My friend encouraged me to stay for The 5000 Fingers of Dr. T, an unusual film, which goes without saying because it is a Dr. Seuss story. The visuals were twisted and strange and beautifully exhibited in Technicolor. There was a quirkiness to the story that made it appealing to young and old, although the music was mostly forgettable.

The silents were disappointing on the whole. None of them quite captured my attention. Pola Negri was sufficient but not great in Woman of the World. The Fighting Eagle didn't have anything wrong with it that I could see, but I wasn't impressed. The Nut was too uneven, but it had potential to be a quite funny film. I was delighted to see Mary Pickford in Stella Maris, which I had seen before and had considered to be one of her weaker films overall. It is worthwhile to see Mary in a non-conventional role, but the film is too political to find a place in my heart.

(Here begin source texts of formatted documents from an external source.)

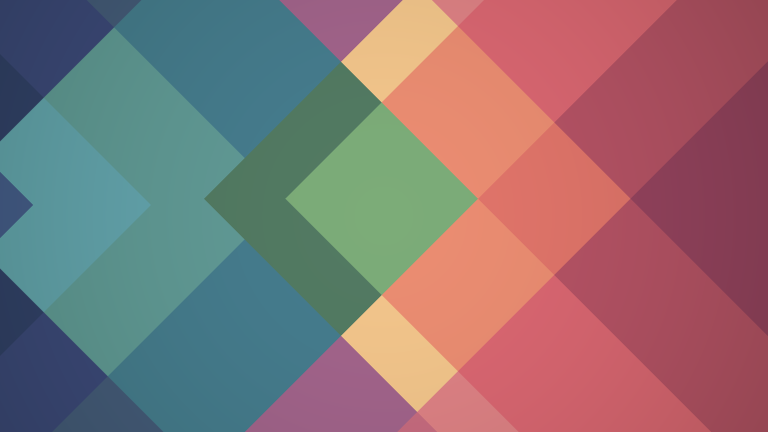
Reproduce this background procedurally as a Shadertoy shader.

```glsl
// Overlapping flat diamonds and chevrons in a cool-to-warm palette with a soft vignette.

// Heights of the two mirror axes, in canvas heights
#define AXIS_MAIN 0.5400
#define AXIS_LEFT 0.5255
// Where the diagonal edges cross their axis, from left to right
#define EDGE_OUTER -0.1470
#define EDGE_NOTCH 0.0770
#define EDGE_INNER 0.3495
#define EDGE_LEAF 0.4722
#define EDGE_TEAL 0.6605
#define EDGE_CENTER 1.1065
#define EDGE_WARM 1.4595
// Darkening per channel towards the corners
#define VIGNETTE vec3(0.042, 0.036, 0.044)

const vec3 NIGHT = vec3(0.195, 0.255, 0.410);
const vec3 NAVY = vec3(0.235, 0.285, 0.475);
const vec3 SLATE = vec3(0.268, 0.355, 0.475);
const vec3 DUSK = vec3(0.270, 0.360, 0.540);
const vec3 AQUA = vec3(0.390, 0.640, 0.680);
const vec3 TEAL = vec3(0.378, 0.600, 0.585);
const vec3 BLUE = vec3(0.272, 0.485, 0.555);
const vec3 MAUVE = vec3(0.635, 0.390, 0.545);
const vec3 ROSE = vec3(0.780, 0.420, 0.500);
const vec3 FOREST = vec3(0.322, 0.478, 0.385);
const vec3 LEAF = vec3(0.485, 0.673, 0.472);
const vec3 SAND = vec3(0.950, 0.770, 0.545);
const vec3 BLUSH = vec3(0.870, 0.505, 0.520);
const vec3 ORANGE = vec3(0.920, 0.550, 0.445);
const vec3 PINK = vec3(0.855, 0.400, 0.445);
const vec3 CORAL = vec3(0.880, 0.455, 0.415);
const vec3 WINE = vec3(0.710, 0.322, 0.395);
const vec3 PLUM = vec3(0.585, 0.262, 0.370);

// Antialiased step: 1 where the diagonal coordinate lies past the edge
float past(float edge, float coord) {
    float width = 1.4142 / iResolution.y;
    return clamp((coord - edge) / width + 0.5, 0.0, 1.0);
}

void mainImage(out vec4 fragColor, in vec2 fragCoord) {
    vec2 p = fragCoord / iResolution.y;

    // Folded diagonals: "open" edges form <, "shut" edges form >
    float foldMain = abs(p.y - AXIS_MAIN);
    float foldLeft = abs(p.y - AXIS_LEFT);
    float open = p.x - foldMain;
    float shut = p.x + foldMain;
    float openLeft = p.x - foldLeft;
    float shutLeft = p.x + foldLeft;

    float pastInner = past(EDGE_INNER, shutLeft);
    float pastTeal = past(EDGE_TEAL, shut);
    float pastCenter = past(EDGE_CENTER, shut);
    float pastWarm = past(EDGE_WARM, shut);

    // Dark corners on the left
    vec3 corners = mix(mix(NIGHT, NAVY, pastInner), SLATE, pastTeal);

    // Cool chevrons
    vec3 cool = mix(DUSK, AQUA, past(EDGE_NOTCH, shutLeft));
    cool = mix(cool, TEAL, pastInner);
    cool = mix(cool, BLUE, pastTeal);
    cool = mix(cool, MAUVE, pastCenter);
    cool = mix(cool, ROSE, pastWarm);

    // Green diamond and the warm bands that extend its edges
    vec3 outerBand = mix(mix(FOREST, SAND, pastCenter), BLUSH, pastWarm);
    vec3 innerBand = mix(mix(LEAF, ORANGE, pastCenter), PINK, pastWarm);
    vec3 warm = mix(CORAL, WINE, pastWarm);

    // Stack the open chevrons from left to right
    vec3 color = mix(corners, cool, past(EDGE_OUTER, openLeft));
    color = mix(color, outerBand, past(EDGE_LEAF, open));
    color = mix(color, innerBand, past(EDGE_TEAL, open));
    color = mix(color, warm, past(EDGE_CENTER, open));
    color = mix(color, PLUM, past(EDGE_WARM, open));

    // Vignette
    vec2 q = (2.0 * fragCoord - iResolution.xy) / iResolution.y;
    color *= 1.0 - VIGNETTE * dot(q, q);

    fragColor = vec4(color, 1.0);
}
```
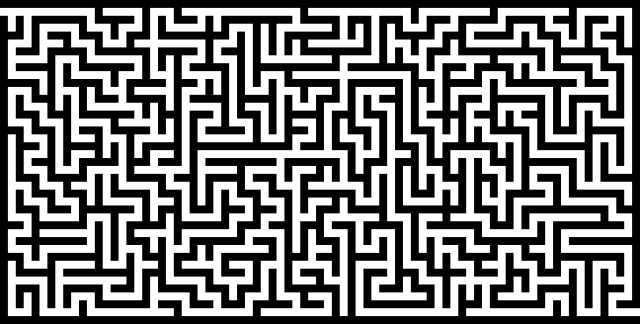
Write a WebGL 2 fragment shader that draws this pattern.

```glsl
#version 300 es
precision highp float;
precision highp int;
// Draws a black and white perfect maze with an entrance at upper left and an exit at lower right.

#define COLS 40
#define ROWS 20
#define STRIPS 4
#define STRIP_WIDTH 10
#define SEAM_WIGGLE 4
#define SEED 4127u
#define WALL_COLOR vec3(0.0)
#define PATH_COLOR vec3(1.0)

uniform vec2 u_resolution;
out vec4 fragColor;

// Per row of one strip: a bit for each unvisited room, two bits for the way back.
uint unvisited[ROWS + 2];
uint wayBack[ROWS + 2];

uint hash(uint n) {
  n ^= n >> 16;
  n *= 0x7feb352du;
  n ^= n >> 15;
  n *= 0x846ca68bu;
  return n ^ (n >> 16);
}

// Headings: 0 east, 1 north, 2 west, 3 south; the opposite is heading ^ 2.
ivec2 toward(int heading) {
  int way = 1 - (heading & 2);
  return (heading & 1) == 0 ? ivec2(way, 0) : ivec2(0, way);
}

// The maze is carved in vertical strips that meet at ragged seams.
int seamColumn(int seam, int row) {
  if (seam <= 0) return 0;
  if (seam >= STRIPS) return COLS;
  uint jitter = hash(SEED + uint(seam * 131 + row)) % uint(SEAM_WIGGLE);
  return seam * STRIP_WIDTH + int(jitter) - SEAM_WIGGLE / 2;
}

int stripOf(ivec2 room) {
  int strip = min(room.x / STRIP_WIDTH, STRIPS - 1);
  if (room.x < seamColumn(strip, room.y)) return strip - 1;
  if (room.x >= seamColumn(strip + 1, room.y)) return strip + 1;
  return strip;
}

// Strip coordinates leave a margin of one room on each side.
ivec2 stripOrigin(int strip) {
  return ivec2(strip * STRIP_WIDTH - SEAM_WIGGLE / 2 - 1, -1);
}

ivec2 startRoom(int strip) {
  int row = 1 + int(hash(SEED * 3u + uint(strip)) % uint(ROWS));
  return ivec2(STRIP_WIDTH / 2 + SEAM_WIGGLE / 2 + 1, row);
}

int headingBack(ivec2 local) {
  return int((wayBack[local.y] >> uint(2 * local.x)) & 3u);
}

// Depth-first walk with backtracking through every room of a strip.
void carveStrip(int strip) {
  int origin = stripOrigin(strip).x;
  int remaining = -1;
  for (int y = 0; y < ROWS + 2; y++) {
    unvisited[y] = 0u;
    wayBack[y] = 0u;
    if (y == 0 || y > ROWS) continue;
    int left = seamColumn(strip, y - 1) - origin;
    int right = seamColumn(strip + 1, y - 1) - origin;
    unvisited[y] = (1u << uint(right)) - (1u << uint(left));
    remaining += right - left;
  }
  ivec2 room = startRoom(strip);
  unvisited[room.y] &= ~(1u << uint(room.x));
  uint stream = hash(SEED * 7u + uint(strip));
  for (int i = 0; i < 2 * COLS * ROWS && remaining > 0; i++) {
    int turn = int(hash(stream + uint(i)) >> 30);
    bool moved = false;
    for (int k = 0; k < 4 && !moved; k++) {
      int heading = turn ^ k;
      ivec2 next = room + toward(heading);
      uint bit = 1u << uint(next.x);
      if ((unvisited[next.y] & bit) != 0u) {
        unvisited[next.y] &= ~bit;
        wayBack[next.y] |= uint(heading ^ 2) << uint(2 * next.x);
        room = next;
        remaining--;
        moved = true;
      }
    }
    if (!moved) room += toward(headingBack(room));
  }
}

// 1 where a passage leaves the room in this heading; its strip must be carved.
float passage(ivec2 room, int strip, int heading) {
  ivec2 next = room + toward(heading);
  if (next == ivec2(-1, ROWS - 1) || next == ivec2(COLS, 0)) return 1.0;
  if (next.x < 0 || next.y < 0 || next.x >= COLS || next.y >= ROWS) return 0.0;
  int nextStrip = stripOf(next);
  if (nextStrip != strip) {
    int doorRow = int(hash(SEED * 5u + uint(max(strip, nextStrip))) % uint(ROWS));
    return room.y == doorRow && next.y == doorRow ? 1.0 : 0.0;
  }
  ivec2 a = room - stripOrigin(strip), b = next - stripOrigin(strip);
  ivec2 start = startRoom(strip);
  bool linked = (a != start && headingBack(a) == heading)
             || (b != start && headingBack(b) == (heading ^ 2));
  return linked ? 1.0 : 0.0;
}

void main() {
  // Walls and paths are one tile wide; each room owns the half walls around it.
  vec2 tiles = vec2(2 * COLS + 1, 2 * ROWS + 1);
  vec2 tile = gl_FragCoord.xy / u_resolution * tiles;
  ivec2 room = clamp(ivec2(floor((tile - 0.5) / 2.0)), ivec2(0), ivec2(COLS, ROWS) - 1);
  vec2 offset = tile - (2.0 * vec2(room) + 1.5);

  // Smooth coverage of the room, and of its arms along x and y.
  vec2 inside = clamp((0.5 - abs(offset)) * u_resolution / tiles + 0.5, 0.0, 1.0);
  vec2 arms = (1.0 - inside) * inside.yx;
  float path = inside.x * inside.y;
  if (arms.x + arms.y > 0.0) {
    int strip = stripOf(room);
    carveStrip(strip);
    path += arms.x * passage(room, strip, offset.x < 0.0 ? 2 : 0);
    path += arms.y * passage(room, strip, offset.y < 0.0 ? 3 : 1);
  }
  fragColor = vec4(mix(WALL_COLOR, PATH_COLOR, path), 1.0);
}
```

I found comfort in the routine. When I first began to attend Cinevent, I skipped the annual animation program in favor of another hour of sleep, but not anymore. This year's highlights were two cartoons that are often banned for having racially sensitive elements: Swing Wedding and Clean Pastures. I find today's society to be too quick to make negative judgements, and the obsession with being politically correct really fuels a lot of censorship these days. These cartoons, while they do have the gratuitous mentions of gambling and watermelon, are mainly celebrations of jazz and famous musical personalities of the day including Cab Calloway, Fats Waller, Louis Armstrong, and actor Stepin Fetchit. A modern audience might jump to the conclusion that these characters are racist without knowing that they were real people. It is unfortunate, and a lot of comedies and cartoons suffer due to lack of knowledge and witch-hunt mentalities.

I look forward to seeing Charley Chase and Laurel and Hardy shorts each year. Even though Laurel and Hardy's sound shorts have been released in a very nice boxed set, Cinevent just wouldn't be the same without them.

I had already seen all of the films shown on Monday, including the surprise short Every Sunday, but I enjoyed them just the same. House of Fear is a quick and entertaining murder mystery made on a low budget with lots of characters. The Social Secretary was better than I remembered it to be, and Erich von Stroheim was hilarious as the scandal sheet writer. I was excited to see another Henry Aldrich movie, which I was introduced to at Cinevent. I loved the series so much I went out and found copies of all of the films in the series and ...Editor is one of the best.

This year's Monday was different from most because I was invited to a Cinevent party at a friend's house afterward. We watched an additional four movies before I had to go home to crash: Peach-O-Reno, Who Done It?, The Damned Don't Cry, and 5 Fingers. Who Done It? was a repeat for me since they showed it at Cinevent last year, but it was nice to see it again.

It has been a few days now since Cinevent 45 gently came to a conclusion on Monday, but I am not depressed that it will be another year until I see my friends again. Perhaps that is because tomorrow I am off to see some of them again in Cincinnati at the Old Time Radio and Nostalgia Convention. I hope to see you there, and I will be sure to let you know how to goes.